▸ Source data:
- - -

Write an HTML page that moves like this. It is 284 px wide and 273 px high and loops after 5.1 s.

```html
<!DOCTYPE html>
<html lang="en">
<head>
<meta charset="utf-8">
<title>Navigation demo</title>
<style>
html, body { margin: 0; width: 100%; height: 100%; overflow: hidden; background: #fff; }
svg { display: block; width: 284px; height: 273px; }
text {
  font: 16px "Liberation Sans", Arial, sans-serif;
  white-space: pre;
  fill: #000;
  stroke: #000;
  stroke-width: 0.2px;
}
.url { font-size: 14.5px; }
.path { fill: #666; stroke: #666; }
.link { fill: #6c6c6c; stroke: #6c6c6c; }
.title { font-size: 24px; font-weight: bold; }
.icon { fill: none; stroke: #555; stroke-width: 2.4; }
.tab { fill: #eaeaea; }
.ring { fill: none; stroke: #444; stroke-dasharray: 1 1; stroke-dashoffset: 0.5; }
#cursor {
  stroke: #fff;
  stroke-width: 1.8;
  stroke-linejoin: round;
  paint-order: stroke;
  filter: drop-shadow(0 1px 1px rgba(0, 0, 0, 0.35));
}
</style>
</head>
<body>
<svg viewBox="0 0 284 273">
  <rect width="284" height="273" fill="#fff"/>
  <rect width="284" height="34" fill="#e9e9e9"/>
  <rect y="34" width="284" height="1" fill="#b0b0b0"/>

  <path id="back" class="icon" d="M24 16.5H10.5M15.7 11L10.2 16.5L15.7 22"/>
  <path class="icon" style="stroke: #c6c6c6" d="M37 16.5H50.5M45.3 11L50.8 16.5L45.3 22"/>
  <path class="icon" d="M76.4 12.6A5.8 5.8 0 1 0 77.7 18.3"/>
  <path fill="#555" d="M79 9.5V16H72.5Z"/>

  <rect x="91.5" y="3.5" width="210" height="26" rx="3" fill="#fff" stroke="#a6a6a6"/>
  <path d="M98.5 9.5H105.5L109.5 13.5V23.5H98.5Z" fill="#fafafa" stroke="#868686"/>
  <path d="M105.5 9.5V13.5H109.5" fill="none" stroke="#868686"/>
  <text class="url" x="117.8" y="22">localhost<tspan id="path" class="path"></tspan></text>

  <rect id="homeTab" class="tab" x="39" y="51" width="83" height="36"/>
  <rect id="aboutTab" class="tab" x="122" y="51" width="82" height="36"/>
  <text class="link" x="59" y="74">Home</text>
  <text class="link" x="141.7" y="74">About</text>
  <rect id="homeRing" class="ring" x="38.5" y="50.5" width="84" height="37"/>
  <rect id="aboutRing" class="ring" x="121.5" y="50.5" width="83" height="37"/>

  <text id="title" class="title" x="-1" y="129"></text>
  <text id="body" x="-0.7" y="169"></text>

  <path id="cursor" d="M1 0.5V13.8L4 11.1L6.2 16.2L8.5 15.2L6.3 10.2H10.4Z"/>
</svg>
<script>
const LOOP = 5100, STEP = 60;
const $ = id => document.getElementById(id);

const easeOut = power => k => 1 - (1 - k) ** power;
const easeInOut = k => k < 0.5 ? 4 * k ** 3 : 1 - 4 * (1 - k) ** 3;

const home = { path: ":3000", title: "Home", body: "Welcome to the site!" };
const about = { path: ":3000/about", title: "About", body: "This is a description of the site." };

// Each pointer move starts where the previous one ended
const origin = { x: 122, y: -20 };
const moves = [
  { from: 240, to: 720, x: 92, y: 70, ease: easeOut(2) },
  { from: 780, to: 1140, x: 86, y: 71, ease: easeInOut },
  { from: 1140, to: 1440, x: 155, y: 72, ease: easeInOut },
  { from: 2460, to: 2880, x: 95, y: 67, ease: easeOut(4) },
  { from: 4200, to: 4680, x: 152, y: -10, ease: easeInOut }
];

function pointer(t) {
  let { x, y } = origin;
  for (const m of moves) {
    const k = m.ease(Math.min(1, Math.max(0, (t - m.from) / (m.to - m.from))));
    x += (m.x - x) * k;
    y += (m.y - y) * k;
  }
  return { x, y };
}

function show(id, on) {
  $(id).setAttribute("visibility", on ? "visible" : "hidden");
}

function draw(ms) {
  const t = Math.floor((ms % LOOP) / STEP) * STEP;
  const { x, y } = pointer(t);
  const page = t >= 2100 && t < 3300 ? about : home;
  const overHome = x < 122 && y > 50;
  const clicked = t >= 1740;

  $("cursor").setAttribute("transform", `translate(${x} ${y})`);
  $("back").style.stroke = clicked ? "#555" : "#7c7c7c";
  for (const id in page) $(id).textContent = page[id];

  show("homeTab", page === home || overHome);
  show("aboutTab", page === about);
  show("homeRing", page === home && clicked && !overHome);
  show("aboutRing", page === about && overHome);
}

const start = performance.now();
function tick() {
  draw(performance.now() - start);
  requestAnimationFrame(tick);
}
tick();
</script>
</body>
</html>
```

- - -

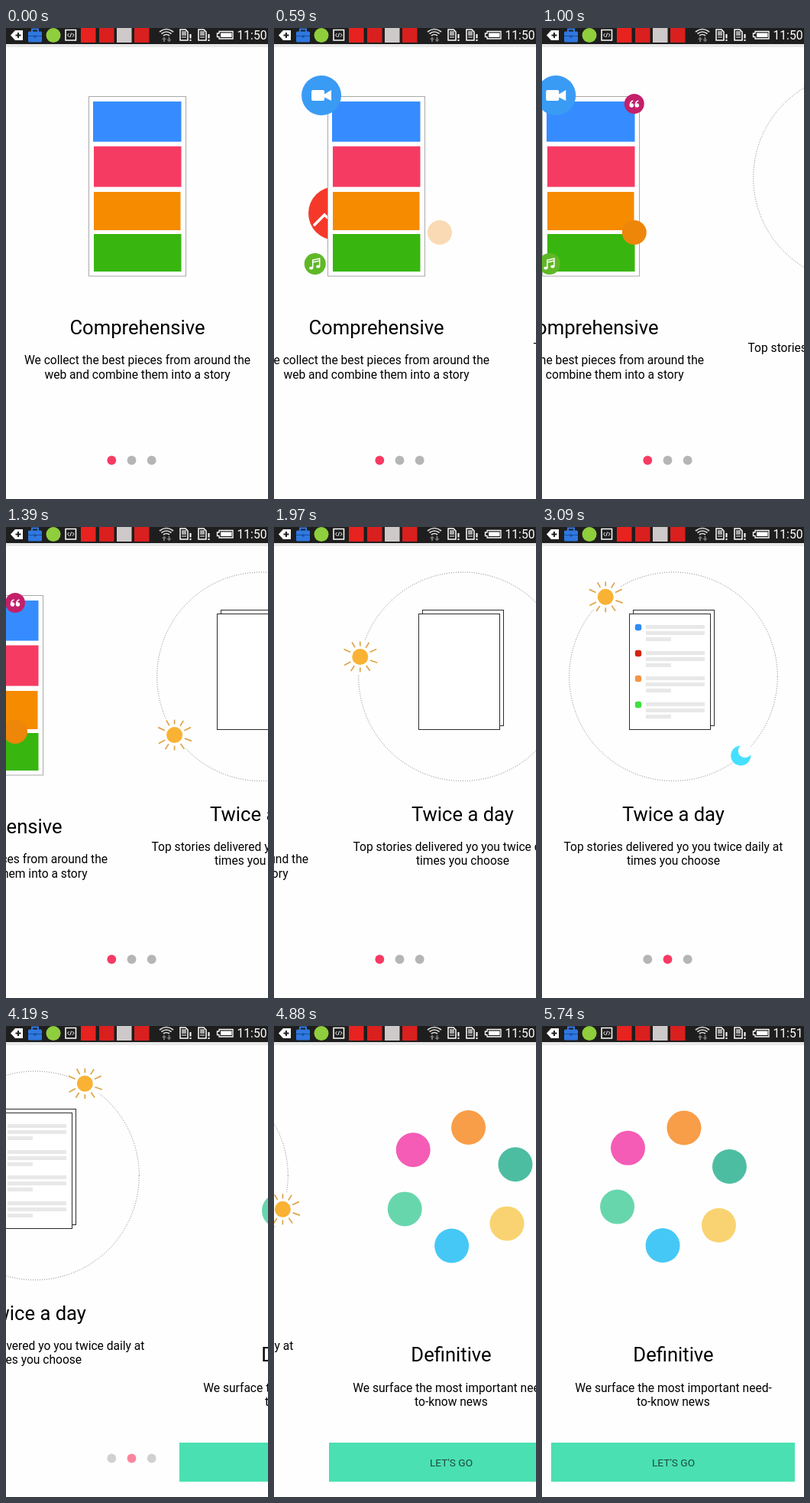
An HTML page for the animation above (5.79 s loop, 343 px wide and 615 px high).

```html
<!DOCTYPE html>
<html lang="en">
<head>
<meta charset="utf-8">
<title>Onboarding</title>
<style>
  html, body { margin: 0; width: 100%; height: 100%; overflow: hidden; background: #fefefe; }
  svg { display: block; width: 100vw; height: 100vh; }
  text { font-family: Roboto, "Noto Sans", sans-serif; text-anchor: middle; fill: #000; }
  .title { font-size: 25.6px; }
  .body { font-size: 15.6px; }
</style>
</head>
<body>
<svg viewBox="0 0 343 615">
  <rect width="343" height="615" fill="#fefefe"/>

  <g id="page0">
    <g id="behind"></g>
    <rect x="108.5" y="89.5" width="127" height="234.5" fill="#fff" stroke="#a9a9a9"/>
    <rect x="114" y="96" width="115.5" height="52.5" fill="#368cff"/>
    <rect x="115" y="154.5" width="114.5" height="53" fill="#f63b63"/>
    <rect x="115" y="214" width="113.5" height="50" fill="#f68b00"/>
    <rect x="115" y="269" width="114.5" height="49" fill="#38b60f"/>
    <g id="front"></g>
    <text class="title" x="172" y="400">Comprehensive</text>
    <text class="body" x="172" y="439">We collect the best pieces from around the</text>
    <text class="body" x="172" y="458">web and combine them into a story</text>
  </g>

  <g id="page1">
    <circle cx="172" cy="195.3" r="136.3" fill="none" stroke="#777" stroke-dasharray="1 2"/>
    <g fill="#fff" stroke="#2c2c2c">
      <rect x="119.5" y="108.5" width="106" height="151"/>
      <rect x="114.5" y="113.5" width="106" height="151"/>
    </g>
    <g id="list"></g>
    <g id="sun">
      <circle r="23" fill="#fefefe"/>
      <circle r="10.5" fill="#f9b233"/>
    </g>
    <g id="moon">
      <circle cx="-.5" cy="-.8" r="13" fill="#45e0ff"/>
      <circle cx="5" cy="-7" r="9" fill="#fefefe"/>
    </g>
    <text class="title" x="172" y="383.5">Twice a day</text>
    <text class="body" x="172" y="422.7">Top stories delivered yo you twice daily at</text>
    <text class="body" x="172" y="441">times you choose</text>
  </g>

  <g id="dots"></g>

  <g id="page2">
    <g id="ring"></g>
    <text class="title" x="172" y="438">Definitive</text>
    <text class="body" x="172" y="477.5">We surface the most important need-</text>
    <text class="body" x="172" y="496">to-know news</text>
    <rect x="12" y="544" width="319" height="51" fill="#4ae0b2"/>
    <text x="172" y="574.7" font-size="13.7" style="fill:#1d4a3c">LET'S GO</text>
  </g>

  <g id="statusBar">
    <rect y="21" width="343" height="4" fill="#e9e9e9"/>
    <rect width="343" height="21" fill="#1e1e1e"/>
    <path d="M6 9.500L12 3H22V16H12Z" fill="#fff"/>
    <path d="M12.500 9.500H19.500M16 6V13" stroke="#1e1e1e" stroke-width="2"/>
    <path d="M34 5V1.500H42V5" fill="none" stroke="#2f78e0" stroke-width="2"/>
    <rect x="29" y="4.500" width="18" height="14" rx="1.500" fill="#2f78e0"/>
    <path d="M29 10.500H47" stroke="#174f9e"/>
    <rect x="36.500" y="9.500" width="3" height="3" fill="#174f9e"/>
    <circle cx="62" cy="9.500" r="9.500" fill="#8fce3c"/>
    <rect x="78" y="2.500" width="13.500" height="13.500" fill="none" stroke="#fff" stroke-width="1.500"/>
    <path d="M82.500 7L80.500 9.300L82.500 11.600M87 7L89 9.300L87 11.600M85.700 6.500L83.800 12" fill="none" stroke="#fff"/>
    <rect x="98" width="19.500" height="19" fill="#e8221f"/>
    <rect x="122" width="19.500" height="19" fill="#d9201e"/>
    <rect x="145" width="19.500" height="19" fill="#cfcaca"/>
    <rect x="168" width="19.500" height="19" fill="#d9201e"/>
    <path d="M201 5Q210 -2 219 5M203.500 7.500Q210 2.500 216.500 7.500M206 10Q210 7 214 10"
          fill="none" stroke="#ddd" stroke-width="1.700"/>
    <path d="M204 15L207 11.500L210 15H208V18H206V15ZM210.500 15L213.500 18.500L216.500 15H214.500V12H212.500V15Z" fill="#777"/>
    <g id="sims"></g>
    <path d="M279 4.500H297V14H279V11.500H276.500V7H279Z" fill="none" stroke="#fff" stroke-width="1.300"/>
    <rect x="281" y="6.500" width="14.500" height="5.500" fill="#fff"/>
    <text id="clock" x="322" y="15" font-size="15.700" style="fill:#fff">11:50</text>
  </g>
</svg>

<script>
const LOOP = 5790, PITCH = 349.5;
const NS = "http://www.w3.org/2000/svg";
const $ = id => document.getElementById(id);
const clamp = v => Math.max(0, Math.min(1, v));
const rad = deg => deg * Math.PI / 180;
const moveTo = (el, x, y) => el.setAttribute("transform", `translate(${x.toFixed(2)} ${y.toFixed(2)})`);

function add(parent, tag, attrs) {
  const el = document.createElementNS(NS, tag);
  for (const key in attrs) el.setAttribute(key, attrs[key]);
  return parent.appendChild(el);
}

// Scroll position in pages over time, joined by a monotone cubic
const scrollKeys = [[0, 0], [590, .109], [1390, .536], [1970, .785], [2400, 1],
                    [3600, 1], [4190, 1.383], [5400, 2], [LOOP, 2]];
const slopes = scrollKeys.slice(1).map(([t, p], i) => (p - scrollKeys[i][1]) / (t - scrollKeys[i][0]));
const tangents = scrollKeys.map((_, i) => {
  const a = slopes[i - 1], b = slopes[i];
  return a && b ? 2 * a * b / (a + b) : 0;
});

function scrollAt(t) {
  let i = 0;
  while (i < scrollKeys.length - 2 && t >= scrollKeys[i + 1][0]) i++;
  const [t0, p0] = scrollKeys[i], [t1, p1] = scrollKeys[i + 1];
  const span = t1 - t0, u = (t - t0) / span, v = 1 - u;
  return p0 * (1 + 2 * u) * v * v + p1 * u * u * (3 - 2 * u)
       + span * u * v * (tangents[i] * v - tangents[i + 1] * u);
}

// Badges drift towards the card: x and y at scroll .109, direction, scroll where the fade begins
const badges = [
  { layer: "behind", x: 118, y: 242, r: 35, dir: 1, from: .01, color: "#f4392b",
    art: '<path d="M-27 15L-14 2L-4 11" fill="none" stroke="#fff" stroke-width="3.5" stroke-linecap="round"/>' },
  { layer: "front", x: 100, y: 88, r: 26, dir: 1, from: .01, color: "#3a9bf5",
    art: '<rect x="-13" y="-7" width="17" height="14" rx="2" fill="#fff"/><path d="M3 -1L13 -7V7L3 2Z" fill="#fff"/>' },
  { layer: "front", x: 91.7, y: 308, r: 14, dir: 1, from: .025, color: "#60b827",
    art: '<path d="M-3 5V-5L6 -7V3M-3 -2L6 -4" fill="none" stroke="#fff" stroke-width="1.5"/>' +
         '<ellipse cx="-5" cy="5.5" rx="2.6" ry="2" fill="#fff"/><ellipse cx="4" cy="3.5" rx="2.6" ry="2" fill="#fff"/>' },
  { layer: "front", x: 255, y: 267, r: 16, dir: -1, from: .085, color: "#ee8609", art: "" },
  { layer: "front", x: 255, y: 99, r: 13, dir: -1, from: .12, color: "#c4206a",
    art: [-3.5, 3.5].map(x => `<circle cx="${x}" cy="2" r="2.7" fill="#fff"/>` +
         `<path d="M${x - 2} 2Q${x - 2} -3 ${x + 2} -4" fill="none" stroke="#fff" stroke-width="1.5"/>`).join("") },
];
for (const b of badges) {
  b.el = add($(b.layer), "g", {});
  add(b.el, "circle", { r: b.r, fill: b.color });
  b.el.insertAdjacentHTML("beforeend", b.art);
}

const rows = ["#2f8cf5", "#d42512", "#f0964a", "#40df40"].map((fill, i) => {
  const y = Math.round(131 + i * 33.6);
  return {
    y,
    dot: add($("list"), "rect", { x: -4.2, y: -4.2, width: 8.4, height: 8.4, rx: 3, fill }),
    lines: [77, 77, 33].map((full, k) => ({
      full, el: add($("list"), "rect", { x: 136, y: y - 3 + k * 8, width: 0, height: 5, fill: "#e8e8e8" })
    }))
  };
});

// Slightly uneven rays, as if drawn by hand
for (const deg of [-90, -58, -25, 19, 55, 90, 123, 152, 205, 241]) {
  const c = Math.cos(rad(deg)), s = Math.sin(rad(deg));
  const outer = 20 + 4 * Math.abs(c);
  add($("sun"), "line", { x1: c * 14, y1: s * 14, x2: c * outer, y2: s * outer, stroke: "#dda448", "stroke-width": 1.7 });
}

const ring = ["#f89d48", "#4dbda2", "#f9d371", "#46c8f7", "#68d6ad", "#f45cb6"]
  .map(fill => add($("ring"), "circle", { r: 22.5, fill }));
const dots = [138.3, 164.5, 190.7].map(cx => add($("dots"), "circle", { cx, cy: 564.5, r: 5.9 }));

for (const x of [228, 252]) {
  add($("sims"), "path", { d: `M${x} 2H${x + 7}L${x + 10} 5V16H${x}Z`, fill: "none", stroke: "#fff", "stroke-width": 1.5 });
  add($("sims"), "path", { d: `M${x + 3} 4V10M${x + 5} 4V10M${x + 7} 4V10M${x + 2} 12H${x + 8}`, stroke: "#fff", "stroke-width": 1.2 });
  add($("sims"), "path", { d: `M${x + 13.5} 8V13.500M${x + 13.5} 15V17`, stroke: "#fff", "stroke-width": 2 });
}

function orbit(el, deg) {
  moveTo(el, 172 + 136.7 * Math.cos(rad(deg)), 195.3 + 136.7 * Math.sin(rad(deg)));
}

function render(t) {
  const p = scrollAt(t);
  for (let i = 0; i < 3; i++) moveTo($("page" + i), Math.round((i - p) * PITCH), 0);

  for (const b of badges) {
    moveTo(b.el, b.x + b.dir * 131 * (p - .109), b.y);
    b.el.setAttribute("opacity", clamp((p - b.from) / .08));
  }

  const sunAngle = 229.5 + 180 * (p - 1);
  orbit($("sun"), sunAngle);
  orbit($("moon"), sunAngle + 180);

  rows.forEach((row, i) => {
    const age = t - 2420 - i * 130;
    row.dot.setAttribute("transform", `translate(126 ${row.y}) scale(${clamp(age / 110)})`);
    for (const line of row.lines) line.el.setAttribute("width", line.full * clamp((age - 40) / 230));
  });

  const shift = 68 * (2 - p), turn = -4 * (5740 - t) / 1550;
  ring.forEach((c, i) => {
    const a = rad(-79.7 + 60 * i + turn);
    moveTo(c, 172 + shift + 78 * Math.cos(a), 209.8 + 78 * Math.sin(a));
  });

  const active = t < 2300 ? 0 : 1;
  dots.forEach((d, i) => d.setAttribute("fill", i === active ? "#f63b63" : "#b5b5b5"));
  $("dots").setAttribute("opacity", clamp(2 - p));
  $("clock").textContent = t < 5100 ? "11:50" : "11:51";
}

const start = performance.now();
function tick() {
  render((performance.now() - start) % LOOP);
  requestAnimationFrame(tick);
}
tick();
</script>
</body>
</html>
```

- - -

▸ What the task requires: In the data above, find each line that has the word "font" and copy it out.

▸ Answer area:
  font: 16px "Liberation Sans", Arial, sans-serif;
.url { font-size: 14.5px; }
.title { font-size: 24px; font-weight: bold; }
  text { font-family: Roboto, "Noto Sans", sans-serif; text-anchor: middle; fill: #000; }
  .title { font-size: 25.6px; }
  .body { font-size: 15.6px; }
    <text x="172" y="574.7" font-size="13.7" style="fill:#1d4a3c">LET'S GO</text>
    <text id="clock" x="322" y="15" font-size="15.700" style="fill:#fff">11:50</text>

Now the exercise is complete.